Required work
Look through the listing below for the string "bird". Show each line where it occurs.

===============

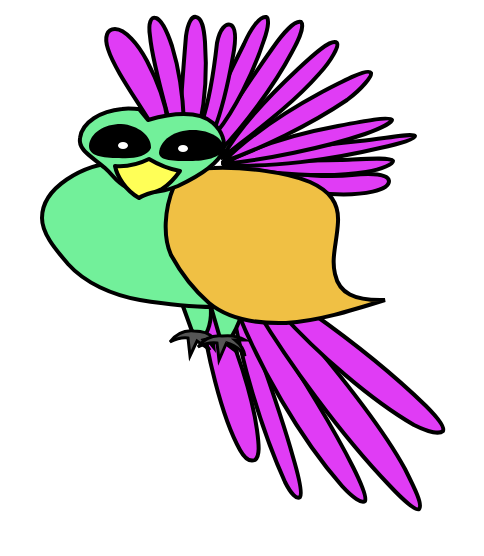
<!DOCTYPE html>
<html lang="en">
<head>
<meta charset="utf-8">
<title>Crested bird</title>
<style>
:root{--paper:#fff;--ink:#000;--plume:#e03cf5;--body:#72f09a;--wing:#f0c044;--beak:#ffff57;--claw:#555}
html,body{margin:0;background:var(--paper);overflow:hidden}
svg{display:block;width:484px;height:556px}
.bird{stroke:var(--ink);stroke-width:4;stroke-linejoin:round;stroke-linecap:round}
.plume{fill:var(--plume)}
.body{fill:var(--body)}
.wing{fill:var(--wing);stroke-linejoin:miter}
.beak{fill:var(--beak)}
.claw{fill:var(--claw);stroke-width:3;stroke-linejoin:miter}
.eye{fill:var(--ink);stroke:none}
.glint{fill:var(--paper);stroke:none}
</style>
</head>
<body>
<svg viewBox="0 0 484 556" role="img" aria-label="Cartoon bird with a green body, golden wing and magenta crest and tail">
<g class="bird">
  <g class="plume tail">
    <path d="M200 304C206 350 221 416 240 450C245 459 250 462 255 460C260 456 259 445 257 430C252 394 236 346 218 306Z"/>
    <path d="M232 306C241 360 261 429 285 482C291 494 297 500 300 497C303 493 298 474 293 457C281 413 262 362 244 310Z"/>
    <path d="M236 308C259 366 299 437 342 486C353 498 362 504 365 501C367 497 361 483 353 467C330 421 295 366 262 316Z"/>
    <path d="M258 312C287 360 340 434 390 486C405 502 416 511 419 509C423 505 415 489 405 469C379 421 328 360 292 318Z"/>
    <path d="M280 312C318 354 371 400 414 425C430 433 440 434 443 431C445 427 438 418 426 406C392 373 353 342 312 313Z"/>
  </g>
  <g class="plume crest">
    <path d="M226 166C262 180 294 192 330 194C365 196 389 190 389 181C388 174 372 173 352 175C315 179 270 170 226 166Z"/>
    <path d="M224 165C270 175 330 178 366 172C383 169 393 164 393 161C390 157 365 159 340 160C300 161 264 160 224 165Z"/>
    <path d="M224 165C270 168 330 160 380 148C402 143 415 139 415 136C413 133 388 138 360 141C310 146 270 152 224 165Z"/>
    <path d="M223 164C264 160 324 148 365 134C382 128 392 122 392 120C390 116 364 121 338 126C295 134 255 146 223 164Z"/>
    <path d="M223 162C260 149 310 125 347 100C363 88 372 76 371 73C368 68 345 80 322 92C283 113 250 135 223 162Z"/>
    <path d="M222 158C252 134 292 105 319 74C332 60 339 46 337 43C332 38 315 53 298 69C268 97 240 126 222 158Z"/>
    <path d="M221 150C242 128 273 88 292 52C301 36 304 25 301 22C295 20 283 33 272 49C247 84 227 116 215 134Z"/>
    <path d="M217 132C234 111 253 74 264 40C269 26 269 18 266 17C260 16 251 28 244 44C229 74 215 104 207 124Z"/>
    <path d="M202 122C208 104 214 70 217 43C220 28 226 23 231 25C236 28 236 40 233 56C228 84 222 110 214 130Z"/>
    <path d="M180 120C181 98 184 60 186 36C188 22 192 16 196 17C202 18 204 28 205 42C207 70 205 100 200 124Z"/>
    <path d="M170 124C162 94 152 59 150 36C148 23 151 16 156 18C162 20 167 31 172 46C180 72 183 98 184 122Z"/>
    <path d="M150 122C134 96 114 68 108 49C104 37 107 29 115 29C125 29 138 44 147 61C157 80 165 100 168 122Z"/>
  </g>
  <g class="body legs">
    <path d="M180 298L193 334H206C212 322 212 308 209 300Z"/>
    <path d="M209 300L220 338H231C238 326 242 314 242 308Z"/>
  </g>
  <path class="body torso" d="M120 162C82 164 42 188 42 218C42 235 58 252 68 264C85 283 112 295 140 300C165 304 190 307 213 307L230 230L190 168Z"/>
  <path class="wing" d="M214 168C245 167 286 172 310 182C330 191 339 203 338 222C337 242 331 258 335 274C339 293 354 301 385 300C350 311 318 321 286 323C254 324 227 318 209 303C194 290 182 275 171 255C163 237 164 210 174 186C184 169 199 168 214 168Z"/>
  <path class="body head" d="M148 120C176 112 200 112 213 123C222 131 226 142 223 151C218 164 199 176 178 186C161 193 140 195 126 187C116 182 113 175 105 168C91 156 78 150 80 138C82 122 101 111 122 109C128 108 135 109 139 109Z"/>
  <g class="face">
    <path class="eye" d="M89 146C90 133 104 124 121 124C139 125 152 137 151 148C147 157 133 159 119 158C102 158 89 156 89 146Z"/>
    <path class="eye" d="M159 153C160 140 174 130 193 130C211 130 224 139 224 149C220 158 205 161 190 161C173 161 160 161 159 153Z"/>
    <ellipse class="glint" cx="123" cy="145.500" rx="5" ry="3.500"/>
    <ellipse class="glint" cx="183" cy="148.500" rx="5" ry="3.500"/>
    <path class="beak" d="M149 159C139 164 127 167 115 166C117 176 125 190 139 198C146 193 155 193 162 189C170 184 175 178 180 171C169 169 159 165 149 159Z"/>
  </g>
  <g class="feet">
    <path class="claw" d="M170 342C176 334 184 330 194 331C202 331 209 333 213 338L214 348L207 339L203 340L210 350L197 341L190 356L188 338C181 337 176 339 170 342Z"/>
    <path class="claw" d="M198 347C204 339 212 335 222 336C230 335 238 336 245 340L235 340C240 344 244 349 245 356C240 349 236 346 230 344L238 353L226 344L219 360L217 343C210 342 204 344 198 347Z"/>
  </g>
</g>
</svg>
</body>
</html>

===============

Your response
<title>Crested bird</title>
.bird{stroke:var(--ink);stroke-width:4;stroke-linejoin:round;stroke-linecap:round}
<svg viewBox="0 0 484 556" role="img" aria-label="Cartoon bird with a green body, golden wing and magenta crest and tail">
<g class="bird">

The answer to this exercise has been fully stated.